It is satisfying to brew one’s own ink, cut panels, dissolve rabbit-skin glue and dust for gesso. Taking handmade materials outdoors makes one look more acutely. One of my teachers, Nathan Bertling, used to tell me, “If you love your paper, you’ll love your drawing.” He meant that time spent in preparation makes for good execution.
Much is made these days of “plein air” painting, and often I’m asked, “Did you do that all plein air?” To which I say “Harumph. I was working before I went outside.”
Below is the 24 x 36″ large study I did for Harmony in Green, an early 20th-century auto garage in Edenton. It will hang my solo show there on Dec 4.
In the Renaissance, most preparatory drawings for paintings were done in chalk. This is a great way to indicate quickly where things go in the composition Such drawings look like this one, which took about twenty minutes to do. Chalk is smudgy for shadows and holds an edge for sharp lines; hence, one can capture a lot of information with it.
But to test out large blocks of light and shadow, one turns to ink. Since we live a century into the era of comics and posters, it’s nothing for us to look at a poster and register an image. Most poster- or comic-style drawing, though, is a very efficient shorthand, which purposely omits reference to the third dimension. If you were busy perceiving depth in a billboard, you couldn’t read that billboard while driving. In short, what we spend in depth perception, we gain in information. Non-realistic pictures are worth a thousand words, as marketers the world over agree.
Realism, though, is priceless. Witness this gem from Luca Cambiaso (fl. 1550’s):
Yes, this is realism, albeit at its most stripped-down. No one doesn’t like these Renaissance robots. Just the act of breaking these abstract figures up into front (lit) planes and side (shadow) planes gives them life. This is simplicity: a little doing a lot can make for a monumental effect. If you remember Genesis 1–or any other creation myth, for that matter–you have already noticed that life will not go where there is no form.
So here’s the same treatment applied to a 24 x 36″ study of the building I’ve been working on. A little doing a lot over two square yards. The ink is walnut ink made from the bounty of North Carolina, and the pens used in the drawing are reed pens, just as Cambiaso used.
First, I corrected the date given for my show in Edenton next month. It is now to open on Thursday December 4th. The time remains 5:30pm. The volunteers who run the Chowan Arts Council Gallery didn’t want the show to conflict with the lighting of the town Christmas tree.

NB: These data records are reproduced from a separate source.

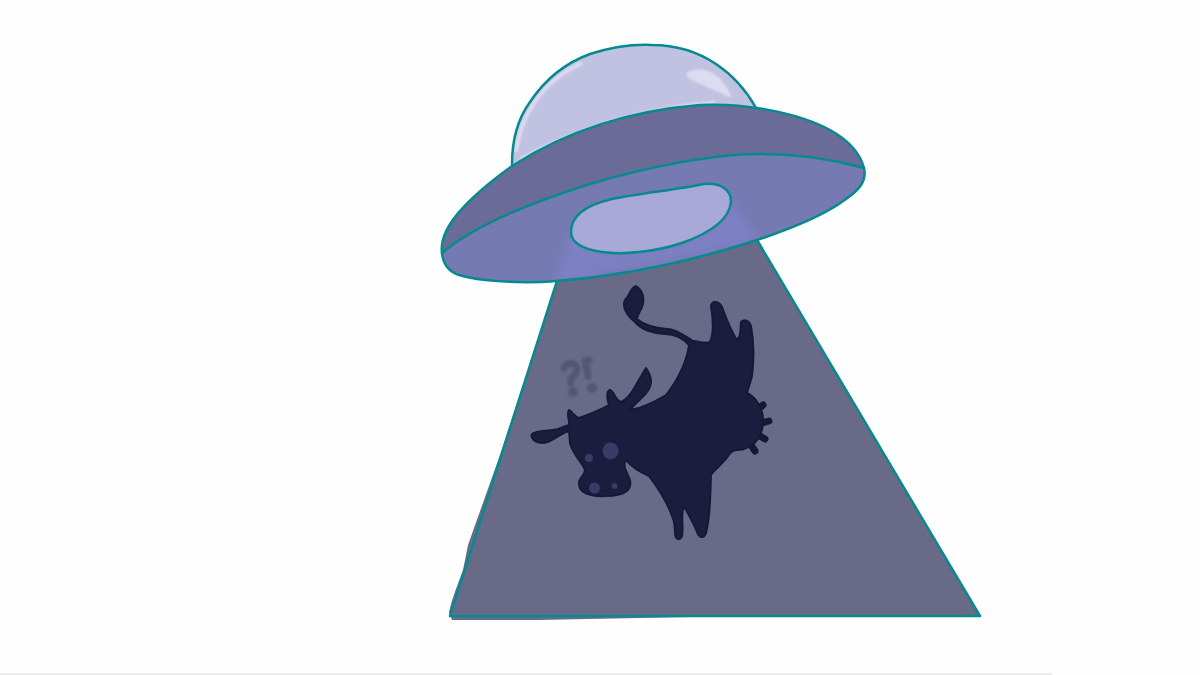
<!DOCTYPE html>
<html lang="en">
<head>
<meta charset="utf-8">
<title>Cow abduction</title>
<style>
:root {
  --paper: #fefefe;
  --outline: #068a8f;
  --beam: #696a87;
  --dome: #c1c1e1;
  --dome-light: #dcdcf1;
  --hull: #6a6c97;
  --belly: #757ab3;
  --belly-glow: #7d80c2;
  --hatch: #a8a9d8;
  --cow: #1b1d3f;
  --cow-edge: #121a35;
  --cow-spot: #3a3b66;
  --mark: #55566f;
}
html, body { margin: 0; background: var(--paper); overflow: hidden; }
.scene { display: block; width: 1200px; height: 675px; }
.outline { fill: none; stroke: var(--outline); stroke-width: 2.5; stroke-linejoin: round; stroke-linecap: round; }
.cow { fill: var(--cow); stroke: var(--cow-edge); stroke-width: 2; stroke-linejoin: round; }
.teats { fill: none; stroke: var(--cow-edge); stroke-width: 7; stroke-linecap: round; }
.spots { fill: var(--cow-spot); }
.surprise { fill: none; stroke: var(--mark); stroke-width: 7; stroke-linecap: round; stroke-linejoin: round; }
.surprise .dot { fill: var(--mark); stroke: none; }
</style>
</head>
<body>
<svg class="scene" viewBox="0 0 1200 675" role="img" aria-label="A flying saucer lifts a surprised cow in its beam">
  <defs>
    <path id="dome-shape" d="M512 164C512 142 517 120 530 102C546 78 568 62 590 54C612 47 632 44 652 45C678 45 698 52 716 64C734 76 746 90 756 108"/>
    <path id="hull-shape" d="M442 253C439 230 462 202 512 166C562 134 625 111 700 105C740 103 795 111 830 130C850 141 860 153 864 168C867 181 859 190 846 199C825 215 790 229 757 240C690 262 620 276 557 281C520 284 478 281 459 275C447 271 443 263 442 253Z"/>
    <path id="rim-line" d="M442 253C470 229 520 206 590 184C650 166 715 154 760 154C800 154 835 160 864 168"/>
    <path id="hatch-shape" d="M571 232C571 216 586 205 612 199C640 193 676 190 704 184C720 182 731 190 731 201C730 220 710 233 682 243C655 252 622 255 602 252C582 249 571 242 571 232Z"/>
    <clipPath id="hull-clip"><use href="#hull-shape"/></clipPath>
    <filter id="soft" x="-20%" y="-20%" width="140%" height="140%"><feGaussianBlur stdDeviation="1.2"/></filter>
    <filter id="glow" x="-20%" y="-20%" width="140%" height="140%"><feGaussianBlur stdDeviation="4"/></filter>
  </defs>

  <line x1="0" y1="674" x2="1052" y2="674" stroke="#ececec" stroke-width="2"/>

  <g id="beam">
    <path d="M557 281L757 240L980 616L690 617L538 620L452 620L449 612C452 598 458 584 463 570L468 545L500 455Z" fill="var(--beam)"/>
    <path class="outline" d="M557 281L450 616H980L757 240"/>
  </g>

  <g id="saucer">
    <use href="#dome-shape" fill="var(--dome)"/>
    <path d="M512 164L756 108L716 110L600 134Z" fill="var(--dome)"/>
    <path d="M516 152C520 118 540 82 582 63" fill="none" stroke="var(--dome-light)" stroke-width="4" filter="url(#soft)"/>
    <path d="M686 73C697 67 709 69 717 76C724 82 729 90 732 98C716 91 700 84 688 78Z" fill="var(--dome-light)" filter="url(#soft)"/>
    <path d="M520 159C580 128 640 109 715 102" fill="none" stroke="var(--dome-light)" stroke-width="3" filter="url(#soft)"/>
    <use class="outline" href="#dome-shape"/>
    <use href="#hull-shape" fill="var(--hull)"/>
    <g clip-path="url(#hull-clip)">
      <path d="M442 253C470 229 520 206 590 184C650 166 715 154 760 154C800 154 835 160 864 168L880 300H430Z" fill="var(--belly)"/>
      <path d="M571 232L555 284L760 242L731 201L700 232L620 254Z" fill="var(--belly-glow)" filter="url(#glow)"/>
    </g>
    <use class="outline" href="#hull-shape"/>
    <use class="outline" href="#rim-line"/>
    <use href="#hatch-shape" fill="var(--hatch)"/>
    <use class="outline" href="#hatch-shape"/>
  </g>

  <g id="surprise-marks" class="surprise" filter="url(#soft)">
    <path d="M564 368C567 361 576 362 577 369C578 375 569 376 571 383"/>
    <circle class="dot" cx="573" cy="392" r="5"/>
    <path d="M585 361L588 376M585 361L589 360"/>
    <circle class="dot" cx="592" cy="388" r="5"/>
  </g>

  <g id="cow">
    <path class="teats" d="M757 410L763 405M762 423L769 421M758 435L765 439M751 445L755 451"/>
    <path class="cow" d="M636 286C643 290 645 299 642 307C640 312 637 315 637 319C645 326 655 328 668 329C678 330 686 337 693 341C700 342 706 344 710 342C714 333 713 318 711 306C712 300 719 301 722 307C726 318 731 331 737 340C742 336 740 327 741 322C744 319 749 320 751 326C754 342 754 360 752 376C750 384 748 389 747 393C757 398 764 410 763 423C762 439 752 449 738 450C732 449 729 455 725 460C720 466 714 470 711 475C710 494 711 513 706 533C704 539 699 538 697 532C693 522 688 514 684 506C680 515 684 526 682 536C680 541 676 540 675 534C675 527 675 522 672 516C667 502 658 488 649 476C640 472 632 467 626 460C622 466 627 472 630 480C632 490 625 496 606 496C588 497 578 492 579 482C580 477 585 475 585 470C582 462 573 455 570 443L569 431C559 433 553 443 543 443C535 443 530 438 532 434C538 429 549 432 558 429C563 427 566 426 569 425C570 420 566 414 569 410C573 412 574 417 579 418C590 414 600 410 609 405C607 399 606 391 610 390C614 391 615 400 621 402C631 398 637 382 646 368C652 377 653 384 647 392C642 399 635 403 630 410C644 408 656 401 666 395C678 380 687 361 689 345C682 337 674 334 665 334C652 333 641 329 635 322C626 315 622 306 625 300C630 296 630 288 636 286Z"/>
    <g class="spots">
      <ellipse cx="610.5" cy="451" rx="8" ry="8.5"/>
      <circle cx="589" cy="458" r="4"/>
      <circle cx="594.5" cy="488" r="5.5"/>
      <circle cx="614.5" cy="486" r="3"/>
    </g>
  </g>
</svg>
</body>
</html>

Second–and as promised–another look at Bunch’s garage, which greets entrants into the town. Last year I made the quick sketch of it in China ink, paying attention almost entirely to the shadows cast by the molding. The building sports a certain posture despite its age, so I returned to the spot, this time to study the texture of the corrugated sheet-metal siding:
The rhythm of verticals in the building’s fabric makes a strong contrast to the contorted oak forms behind. I chose a prepared paper to catch the sense of atmosphere that nourishes the trees and ages the building, because, for the time being, the structure’s age contributes to its dignity. I also abandoned the brush, intending to suggest brittleness with the use of goose and steel pens.
Making a drawing out of a million tiny lines demands an upped tempo and a light touch at once. It asks both draftsman and viewer to see with two faculties that our historical moment hates: aggression and restraint.